(Prompt) Among the records below, find the lines with the word "arange" and copy them.

(Items listed in a dataset)
────

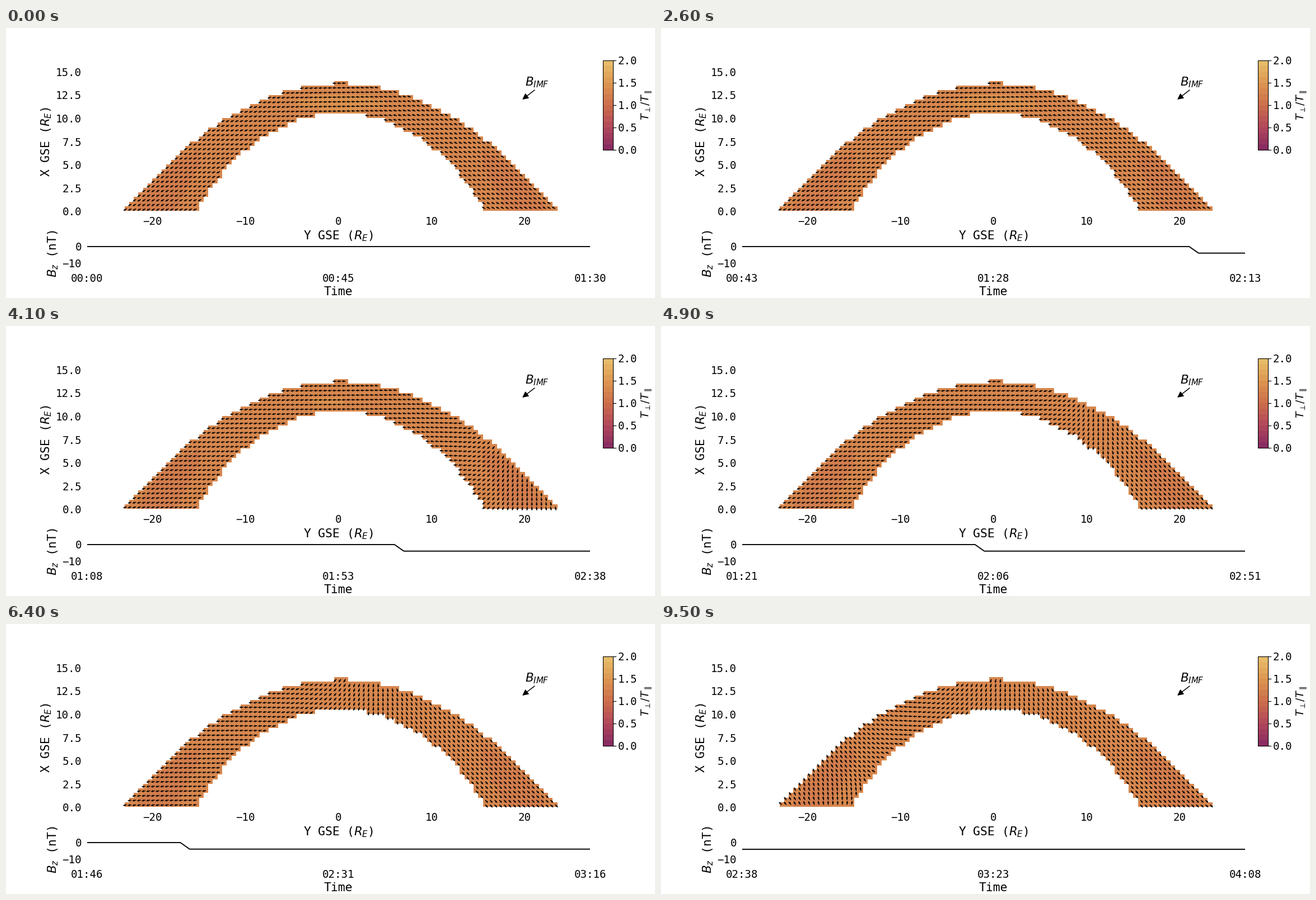
A matplotlib script that plays this animation: 1159x483 px, repeating every 9600 ms.

```python
import matplotlib
import matplotlib.pyplot as plt
import numpy as np
from matplotlib.animation import FuncAnimation
from matplotlib.collections import PolyCollection
from matplotlib.colors import BoundaryNorm, LinearSegmentedColormap
from matplotlib.patches import FancyArrowPatch, Rectangle

W, H, DPI = 1159, 483, 64
FRAMES, STEP = 96, 100          # each frame advances the clock by 100 s
SCALE, X0, Y0 = 16.63, 594.0, 327.4
LEFT, RIGHT = 145, 1043
TICK, LABEL = 19.1, 21.4        # font sizes in pixels

matplotlib.rcParams["mathtext.fontset"] = "dejavusans"


def pt(px):
    return px * 72 / DPI


def px_x(u):
    return X0 + SCALE * np.asarray(u)


def px_y(v):
    return Y0 - SCALE * np.asarray(v)


fig = plt.figure(figsize=(W / DPI, H / DPI), dpi=DPI, facecolor="white")
ax = fig.add_axes([0, 0, 1, 1])
ax.axis("off")


def label(x, y, s, size=TICK, ha="center", rot=0):
    return ax.text(x, y, s, fontsize=pt(size), ha=ha, va="baseline",
                   family="DejaVu Sans Mono", color="black",
                   rotation=rot, rotation_mode="anchor")


# Sheath region between two nearly parabolic boundaries
xs = np.arange(-23, 23.1, 0.5)
vs = np.arange(0, 14, 0.5)
gx, gv = np.meshgrid(xs, vs)
outer = np.sqrt(39.4 * (13.507 - gv))
gap = np.clip(10.3 - gv, 0, None)
inner = np.sqrt(28.05 * gap - 0.51 * gap ** 2)
inside = (abs(gx) <= outer) & (abs(gx) >= inner)
cx, cv = gx[inside], gv[inside]
depth = ((abs(gx) - inner) / (outer - inner))[inside]

# Field direction before and after the turning, and its timing
ang_before = 180 - 33 * np.tanh(cx / 12)
ang_after = 205 + 112 * np.tanh((cx + 6.2) / 11)
ang_after -= np.where(cx < -10, 11 * (cx + 20) * np.clip(1 - cv / 3.5, 0, 1), 0)
turn_at = 53.5 - 18 * np.tanh((cx - 5.5) / 13)
turn_len = 2.2 + 3.3 * np.exp(-(cx / 8) ** 2)
flank = np.clip(-cx / 12, 0, 1)


def progress(t):
    return 1 / (1 + np.exp(-(t - turn_at) / turn_len))


def direction(t):
    dt = t - 20
    drift = 8 * (1 - np.exp(-dt / 5)) + 0.15 * dt
    start = ang_before - drift * flank
    return np.radians(start + (ang_after - start) * progress(t))


def ratio(t):
    nose = np.exp(-(cx / 6) ** 2 - ((cv - 11.3) / 1.2) ** 2)
    belly = np.sin(np.pi * depth ** 1.5)
    side = np.exp(-((abs(cx) - 19) / 4) ** 2)
    return 1.3 + 0.14 * nose * (1 - progress(t + 18)) - 0.12 * belly * side


cmap = LinearSegmentedColormap.from_list(
    "warm", ["#8a2c61", "#b4495b", "#cc6e4b", "#dc944f", "#e7bc68"])
norm = BoundaryNorm(np.linspace(0, 2, 17), 256)
grid = np.ma.masked_all(gx.shape)
grid[inside] = ratio(20)
mesh = ax.pcolormesh(px_x(np.append(xs, 23.5)), px_y(np.append(vs, 14)), grid,
                     cmap=cmap, norm=norm, linewidth=0, antialiased=False)

# Arrows start in the middle of their cells
shape = np.array([(0, -0.8), (3.4, -0.8), (2.6, -2.1), (7.3, 0),
                  (2.6, 2.1), (3.4, 0.8), (0, 0.8)])
tail = np.stack([px_x(cx + 0.25), px_y(cv + 0.25)], axis=1)
arrows = ax.add_collection(PolyCollection([], facecolor="black",
                                          edgecolor="none", zorder=3))


def arrow_verts(ang):
    c, s = np.cos(ang)[:, None], np.sin(ang)[:, None]
    a, b = shape[:, 0], shape[:, 1]
    return tail[:, None, :] + np.stack([a * c - b * s, -a * s - b * c], axis=2)


# Axis labels
for v in np.arange(0, 15.1, 2.5):
    label(135, px_y(v) + 7.9, f"{v:.1f}", ha="right")
for u in range(-20, 21, 10):
    label(px_x(u) - 0.4, 352, str(u).replace("-", "\u2212"))
label(593.6, 378, "Y GSE ($R_E$)", LABEL)
label(78.5, 203.3, "X GSE ($R_E$)", LABEL, rot=90)
label(90, 403.5, "$B_z$ (nT)", LABEL, rot=90)
label(135, 398, "0", ha="right")
label(135, 428.5, "\u221210", ha="right")
label(593.6, 478, "Time", LABEL)

# Upstream field marker
label(927, 103, "$B_{IMF}$", LABEL, ha="left")
ax.add_patch(FancyArrowPatch((944, 111), (922, 128), arrowstyle="-|>",
                             mutation_scale=pt(22), color="black",
                             linewidth=pt(1.5), shrinkA=0, shrinkB=0))

# Colour bar
bar_x, bar_top, bar_bottom = (1066, 1084), 58, 217.5
levels = np.linspace(bar_bottom, bar_top, 17)
ax.pcolormesh(bar_x, levels, (np.arange(16)[:, None] + 0.5) / 8,
              cmap=cmap, norm=norm, linewidth=0, antialiased=False)
ax.add_patch(Rectangle((bar_x[0], bar_top), bar_x[1] - bar_x[0],
                       bar_bottom - bar_top, fill=False, edgecolor="black",
                       linewidth=pt(1.1), zorder=4))
for val in np.arange(0, 2.1, 0.5):
    y = bar_bottom + (bar_top - bar_bottom) * val / 2
    ax.plot([bar_x[1], 1088.5], [y, y], color="black", linewidth=pt(1.2))
    label(1092.5, y + 7.2, f"{val:.1f}", ha="left")
label(1149, 138, r"$T_\perp/T_\parallel$", TICK, rot=90)

# Scrolling field record: a single drop between two samples
WINDOW, DROP = 54, 74
bz_line, = ax.plot([], [], color="black", linewidth=pt(1.9),
                   solid_capstyle="butt")
clocks = [label(x, 454.3, "") for x in (LEFT - 0.5, X0 - 0.5, RIGHT)]

ax.set_xlim(0, W)
ax.set_ylim(H, 0)


def update(i):
    samples = np.arange(i, i + WINDOW + 1)
    bz_line.set_data(np.linspace(LEFT, RIGHT, WINDOW + 1),
                     np.where(samples <= DROP, 391, 402.7))
    for k, text in enumerate(clocks):
        minutes = i * STEP // 60 + 45 * k
        text.set_text(f"{minutes // 60:02d}:{minutes % 60:02d}")
    t = min(max(i, 20), 80)     # the field only evolves in this span
    grid[inside] = ratio(t)
    mesh.set_array(grid.copy())
    arrows.set_verts(arrow_verts(direction(t)))
    return [bz_line, mesh, arrows, *clocks]


anim = FuncAnimation(fig, update, frames=FRAMES, interval=100,
                     init_func=lambda: update(0), repeat=True, repeat_delay=0)
plt.show()
```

────

(Answer space)
xs = np.arange(-23, 23.1, 0.5)
vs = np.arange(0, 14, 0.5)
for v in np.arange(0, 15.1, 2.5):
ax.pcolormesh(bar_x, levels, (np.arange(16)[:, None] + 0.5) / 8,
for val in np.arange(0, 2.1, 0.5):
    samples = np.arange(i, i + WINDOW + 1)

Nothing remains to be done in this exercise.